* **TASK GOAL**: State only the count of lines in the listing below that hold "seed".
______
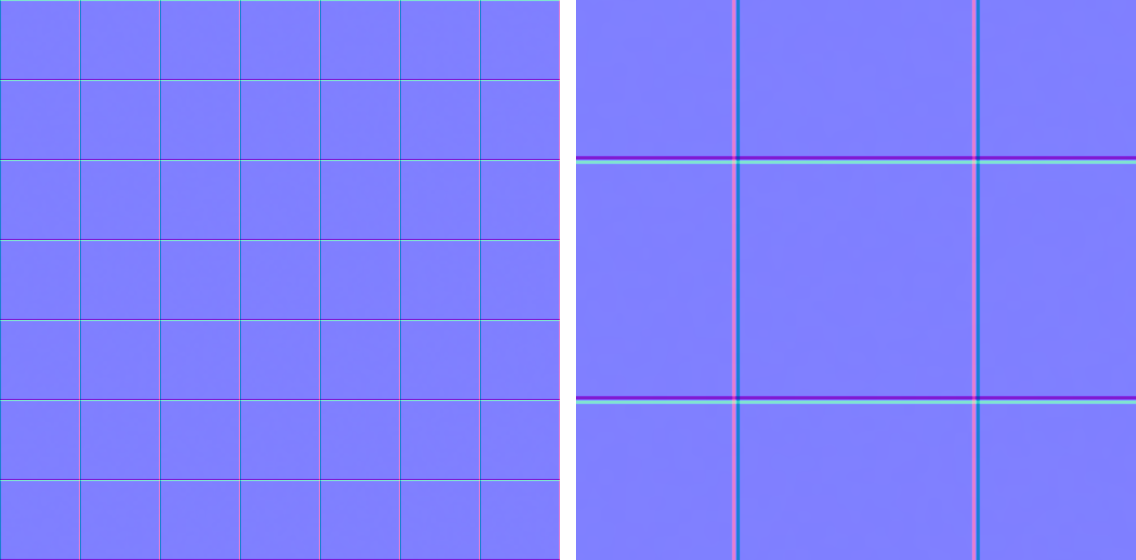
Left: the whole. Right: its middle third, enlarged.
Reproduce this texture map procedurally as a three.js fragment shader.

```glsl
varying vec2 vUv;

#define TILES 7.0          // repeats across and up
#define BEVEL_WIDTH 0.0022 // bevel on each side of a seam
#define BEVEL_SOFT 0.0007  // fade from bevel to flat face
#define SEAM_SOFT 0.0009   // turn-over between facing bevels
#define BEVEL_SLOPE 1.25
#define GRAIN_CELLS 128.0  // whole number, so the grain wraps
#define GRAIN_SLOPE 0.012

float hash(vec2 p) {
  return fract(sin(dot(p, vec2(127.1, 311.7))) * 43758.5453);
}

// Value noise that wraps at the canvas edges
float grain(vec2 uv, vec2 seed) {
  vec2 p = uv * GRAIN_CELLS;
  vec2 cell = floor(p);
  vec2 f = fract(p);
  f = f * f * (3.0 - 2.0 * f);
  vec2 lo = mod(cell, GRAIN_CELLS) + seed;
  vec2 hi = mod(cell + 1.0, GRAIN_CELLS) + seed;
  float bottom = mix(hash(lo), hash(vec2(hi.x, lo.y)), f.x);
  float top = mix(hash(vec2(lo.x, hi.y)), hash(hi), f.x);
  return mix(bottom, top, f.y) - 0.5;
}

// Outward slope of the tile edges, for both axes at once
vec2 bevelSlope(vec2 uv) {
  vec2 fromSeam = (fract(uv * TILES + 0.5) - 0.5) / TILES;
  vec2 facing = -clamp(fromSeam / SEAM_SOFT, -1.0, 1.0);
  vec2 band = 1.0 - smoothstep(BEVEL_WIDTH - BEVEL_SOFT,
                               BEVEL_WIDTH + BEVEL_SOFT, abs(fromSeam));
  return BEVEL_SLOPE * facing * band;
}

void main() {
  vec2 slope = bevelSlope(vUv);

  // Faint unevenness of the tile faces
  slope += GRAIN_SLOPE * vec2(grain(vUv, vec2(0.0)), grain(vUv, vec2(17.0, 53.0)));

  // Encode the surface normal as a colour
  vec3 normal = normalize(vec3(slope, 1.0));
  gl_FragColor = vec4(normal * 0.5 + 0.5, 1.0);
}
```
______
* **OUTPUT FOR THIS EXERCISE**: 3